Just think what would happen for our community if Covenant rediscovered and lived out these very things. Rev. Piazza goes on to say that “Churches around the world ought to pull out all the stops to get people to attend worship so they can experience the greatest gift of all – the very breath of life. In fact, the Gospel of John describes the event as the Resurrected Christ breathing on the disciples.”  He’s right of course. The reality is that Christianity has been underwater far too long. We need Jesus to come along, pinch our nose, and give us mouth-to-mouth resuscitation. We need the very breath of life breathed into our lungs causing them to swell. We need to feel the healing and empowering Spirit of Life begin to permeate every cell of our body. That is how we become the Body of Christ. We are only a vessel of clay until God breathes the breath of Life into us.
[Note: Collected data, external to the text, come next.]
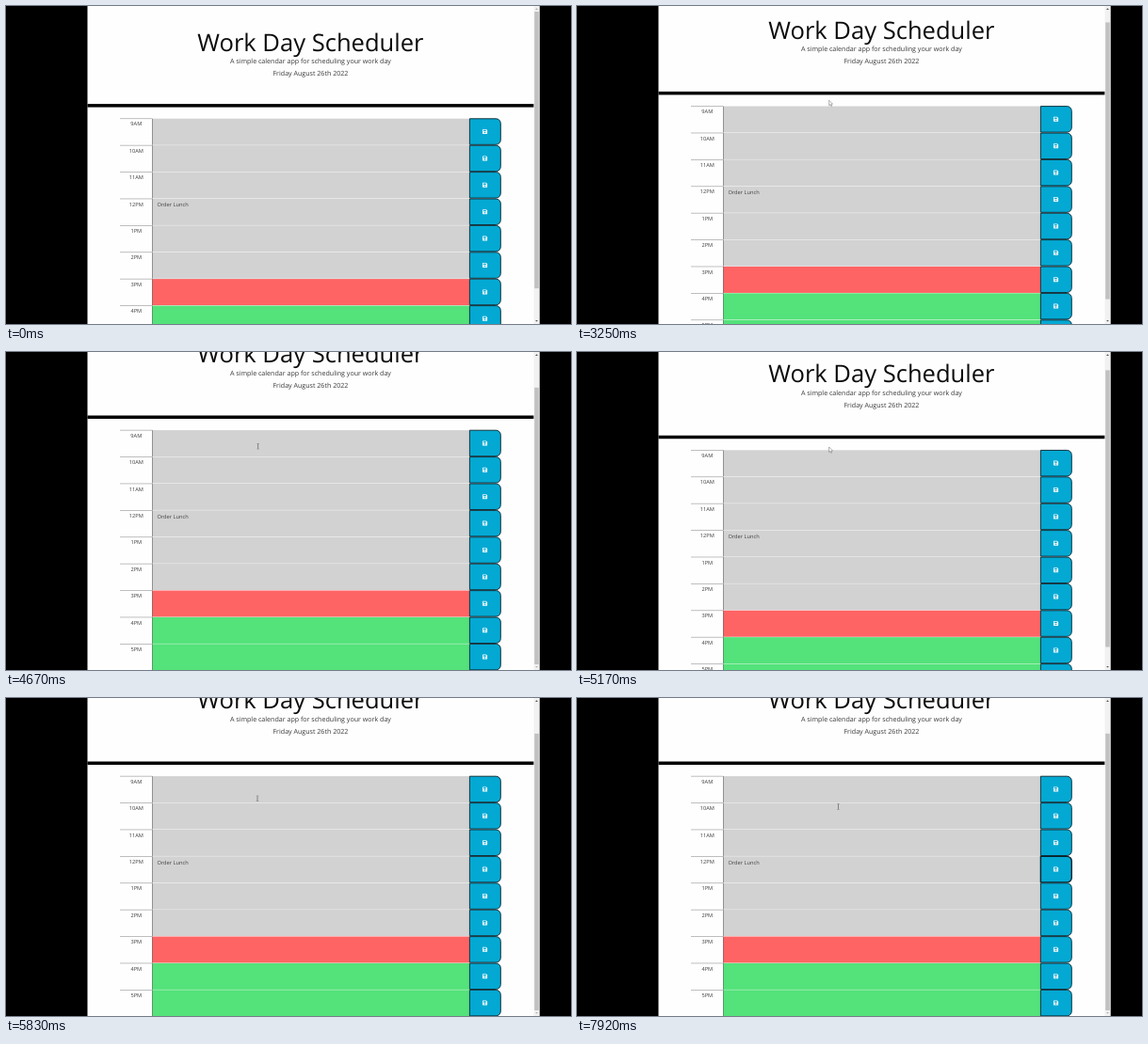
An HTML page with a canvas that plays this animation: 600 px wide and 338 px high, repeating every 8000 ms.

```html
<!DOCTYPE html>
<html lang="en">
<head>
<meta charset="utf-8">
<title>Work Day Scheduler</title>
<style>
html, body { margin: 0; width: 100%; height: 100%; overflow: hidden; background: #000; }
canvas { display: block; width: 600px; height: 338px; }
</style>
</head>
<body>
<canvas id="stage" width="600" height="338"></canvas>
<script>
const ctx = document.getElementById('stage').getContext('2d');
const LOOP = 8000, STEP = 1000 / 12;
const W = 600, H = 338;
const PAGE = { left: 86.3, right: 566.7, bar: 560.6, mid: 323.4 };
const ROW = { top: 119.3, height: 28.4, left: 121, area: 155, button: 492, right: 525.7 };
const MAX_SCROLL = 36.6;
const HOURS = ['9AM', '10AM', '11AM', '12PM', '1PM', '2PM', '3PM', '4PM', '5PM'];
const NOTES = { '12PM': 'Order Lunch' };
const NOW = 6;
const CLICK = { time: 6750, hour: '12PM' };
const COLORS = { past: '#d2d2d2', present: '#ff6464', future: '#54e27a', button: '#03a9d3' };

const clamp = v => Math.min(1, Math.max(0, v));
const easeOut = u => 1 - (1 - u) ** 2;
const easeInOut = u => u * u * (3 - 2 * u);
const span = (t, start, length) => clamp((t - start) / length);

function scrollAt(t) {
  const down = easeOut(span(t, 3130, 600));
  const up = easeOut(span(t, 5040, 360));
  const again = easeOut(span(t, 5460, 315));
  return MAX_SCROLL * (down - up + again);
}

// Pointer stops: time, x, y
const STOPS = [
  [2240, 312, 90], [2500, 277, 99.5], [2583, 267.7, 100.2], [5080, 267.7, 100.2],
  [5500, 267, 106.8], [5900, 267, 106.8], [6650, 507, 180], [7130, 507, 180], [7920, 277.5, 115.5]
];

function pointerAt(t) {
  if (t < STOPS[0][0]) return null;
  const next = STOPS.findIndex(s => s[0] > t);
  const b = next < 0 ? STOPS[STOPS.length - 1] : STOPS[next];
  const a = next < 0 ? b : STOPS[next - 1];
  const u = a === b ? 1 : easeInOut((t - a[0]) / (b[0] - a[0]));
  return { x: a[1] + (b[1] - a[1]) * u, y: a[2] + (b[2] - a[2]) * u };
}

function rect(x, y, w, h, color) {
  ctx.fillStyle = color;
  ctx.fillRect(x, y, w, h);
}

function shape(points, fill, stroke, width = 0.6) {
  ctx.beginPath();
  points.forEach(([x, y]) => ctx.lineTo(x, y));
  ctx.closePath();
  ctx.fillStyle = fill;
  ctx.fill();
  if (stroke) {
    ctx.strokeStyle = stroke;
    ctx.lineWidth = width;
    ctx.stroke();
  }
}

function text(str, x, y, size, color, align = 'center') {
  ctx.font = `400 ${size}px "Open Sans", sans-serif`;
  ctx.textAlign = align;
  ctx.fillStyle = color;
  ctx.fillText(str, x, y);
}

function drawHeader() {
  text('Work Day Scheduler', PAGE.mid, 47.8, 25.56, '#0c0c0c');
  text('A simple calendar app for scheduling your work day', PAGE.mid, 61.4, 7.1, '#383838');
  text('Friday August 26th 2022', PAGE.mid, 74.2, 7.1, '#383838');
  rect(PAGE.left, 104.1, PAGE.bar - PAGE.left, 3.5, '#000');
}

function drawSaveIcon(cx, cy) {
  ctx.save();
  ctx.translate(cx, cy);
  shape([[-2.5, -2.5], [1.4, -2.5], [2.5, -1.4], [2.5, 2.5], [-2.5, 2.5]], '#fff');
  rect(-1.7, -1.8, 2.9, 1.4, COLORS.button);
  ctx.beginPath();
  ctx.arc(0, 1, 0.8, 0, Math.PI * 2);
  ctx.fill();
  ctx.restore();
}

function drawButton(y, focused) {
  const w = ROW.right - ROW.button;
  ctx.beginPath();
  ctx.roundRect(ROW.button + 0.4, y + 0.5, w - 0.8, ROW.height - 0.9, [0, 5, 5, 0]);
  ctx.fillStyle = COLORS.button;
  ctx.fill();
  ctx.strokeStyle = '#06222b';
  ctx.lineWidth = focused ? 1.4 : 0.9;
  ctx.stroke();
  drawSaveIcon(508.6, y + 14.2);
}

function drawRow(hour, i, t) {
  const y = ROW.top + i * ROW.height;
  const state = i < NOW ? 'past' : i === NOW ? 'present' : 'future';
  rect(ROW.left, y + 0.1, ROW.area - ROW.left, 0.7, '#a4a4a4');
  text(hour, 138.3, y + 8, 5.68, '#3c3c3c');
  rect(ROW.area, y + 0.4, ROW.button - ROW.area, ROW.height - 0.4, COLORS[state]);
  rect(ROW.area, y + 0.4, 0.6, ROW.height - 0.4, '#666');
  if (NOTES[hour]) text(NOTES[hour], 160.5, y + 8.6, 5.68, '#444', 'left');
  drawButton(y, hour === CLICK.hour && t >= CLICK.time);
}

function drawScrollbar(scroll) {
  const track = H - 12, full = H + MAX_SCROLL;
  rect(PAGE.bar, 0, PAGE.right - PAGE.bar, H, '#f1f1f1');
  rect(561.2, 6 + track * scroll / full, 4.6, track * H / full, '#c1c1c1');
  const arrow = (y, dir, on) =>
    shape([[562.1, y + dir], [563.5, y - dir * 0.6], [564.9, y + dir]], on ? '#505050' : '#a8a8a8');
  arrow(2.9, 1, scroll > 0.5);
  arrow(335, -1, scroll < MAX_SCROLL - 0.5);
}

function drawArrow() {
  shape([[0, 0], [0, 5.6], [1.3, 4.4], [2.1, 6.4], [3, 6], [2.2, 4.1], [3.8, 4]], '#fff', '#666', 0.5);
}

function drawBeam() {
  rect(-0.4, -2.6, 0.8, 5.2, '#6c6c6c');
  rect(-1.3, -3.1, 2.6, 0.6, '#808080');
  rect(-1.3, 2.5, 2.6, 0.6, '#808080');
}

function drawHand() {
  shape([[-0.6, 0.2], [0.5, 0.2], [0.6, 2.8], [3.2, 3.5], [3.5, 4.6], [2.7, 7.8],
    [-0.4, 7.8], [-2.3, 4.9], [-1.8, 4.2], [-0.6, 5]], '#fff', '#111');
}

function drawPointer(p, scroll) {
  const overRows = p.y + scroll > ROW.top;
  ctx.save();
  ctx.translate(p.x, p.y);
  if (overRows && p.x > ROW.button && p.x < ROW.right) drawHand();
  else if (overRows && p.x > ROW.area && p.x < ROW.button) drawBeam();
  else drawArrow();
  ctx.restore();
}

function draw(t) {
  const scroll = scrollAt(t);
  rect(0, 0, W, H, '#000');
  ctx.save();
  ctx.beginPath();
  ctx.rect(PAGE.left, 0, PAGE.right - PAGE.left, H);
  ctx.clip();
  rect(PAGE.left, 0, PAGE.right - PAGE.left, H, '#fefefe');
  ctx.save();
  ctx.translate(0, -scroll);
  drawHeader();
  HOURS.forEach((hour, i) => drawRow(hour, i, t));
  ctx.restore();
  drawScrollbar(scroll);
  const pointer = pointerAt(t);
  if (pointer) drawPointer(pointer, scroll);
  ctx.restore();
}

ctx.textRendering = 'geometricPrecision';
const begin = performance.now();
function tick() {
  const t = (performance.now() - begin) % LOOP;
  draw(Math.floor((t + 5) / STEP) * STEP);
  requestAnimationFrame(tick);
}
tick();
</script>
</body>
</html>
```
So join us in worship on this Pentecost Sunday at Covenant. We will be celebrating the birthday of the Church by hopefully rediscovering“The Key to Building God’s Family.” Come join us as if you are with Jesus and those first-century disciples in the upper room. As Rev. Piazza put it, “As you are there on holy ground, in the presence of God, breathe deeply of the Holy Spirit. Give your body over to the Spirit of Life, and, who knows, you may discover FIRE again!” The scripture text for my sermon is Acts 2:1-8, 12-18 & 21 and John 14:25-27.



           This Sunday, the featured reading from Acts is the story of Peter preaching at Cornelius, a gentile’s house. It is a story that speaks to us about what happens when we allow ourselves to be on God’s side and not in God’s way. The Gospel text concludes with Jesus saying: “A New commandment I give you. Love one another. As I have loved you, so you must love one another. By this everyone will know that you are My disciples, if you love one another.”
            As I pondered these two passages, I couldn’t help but think how often we are so legalistic in following the letter of the law when it comes to the Bible that we fail to live and act in love; which is the greatest commandment. Don’t get me wrong. We need our laws. Laws tell us what is acceptable and unacceptable behavior. That’s fine when it comes to our public laws. Those laws can dictate to us what we can and cannot do but those laws are powerless to dictate to us what we think and what we feel.
           Therefore, laws can only go so far in a faith journey. When Jesus says, “A new commandment I give to you,” He is speaking those words within the context of community law. When the disciples, or the Jews, talked about commandments they were discussing laws for acceptable behavior in society. Maybe that’s why they didn’t get it and why too often today people of faith still don’t get it.
            Jesus says, “A new COMMANDMENT I give to you: LOVE one another.” Did you catch it? It’s a new law telling us, no, commanding us to love. Rev. Richard Daggett says “This laws invades the very depths of our being; this law presumed to have jurisdiction over the way we think, the way we feel, over our opinions, our prejudices and biases, our concepts of superiority, over the way every fiber of our being, both inward and outward, responds to the world around us.”  And then Rev. Daggett says this: “This law clarifies to us that while religion and law may exercise lordship over our actions, over the way we live, Christ wants lordship over everything we are. It is the law of the spirit and not simply the letter of the law.”
            As I considered what Rev. Daggett said, I thought: every time we allow traditions and legalism in the church to win over love, we are NOT on God’s side; we are just in God’s way! And that is not a good place to ever find oneself.
            So join us in worship this Sunday. I will be using this story of Peter preaching at Cornelius’s house, and this commandment of Jesus’ “to love one another” to preach a sermon that asks the question Are You on God’s Side Or in God’s Way?” The scriptural texts for this sermon is “Acts 11:11-18” and “John 13:33-35.” And remember the clue to which one is true for each of us is found in the last line of the Gospel Reading and in Peter Scholtes’ song “They’ll know we are Christians By Our Love.”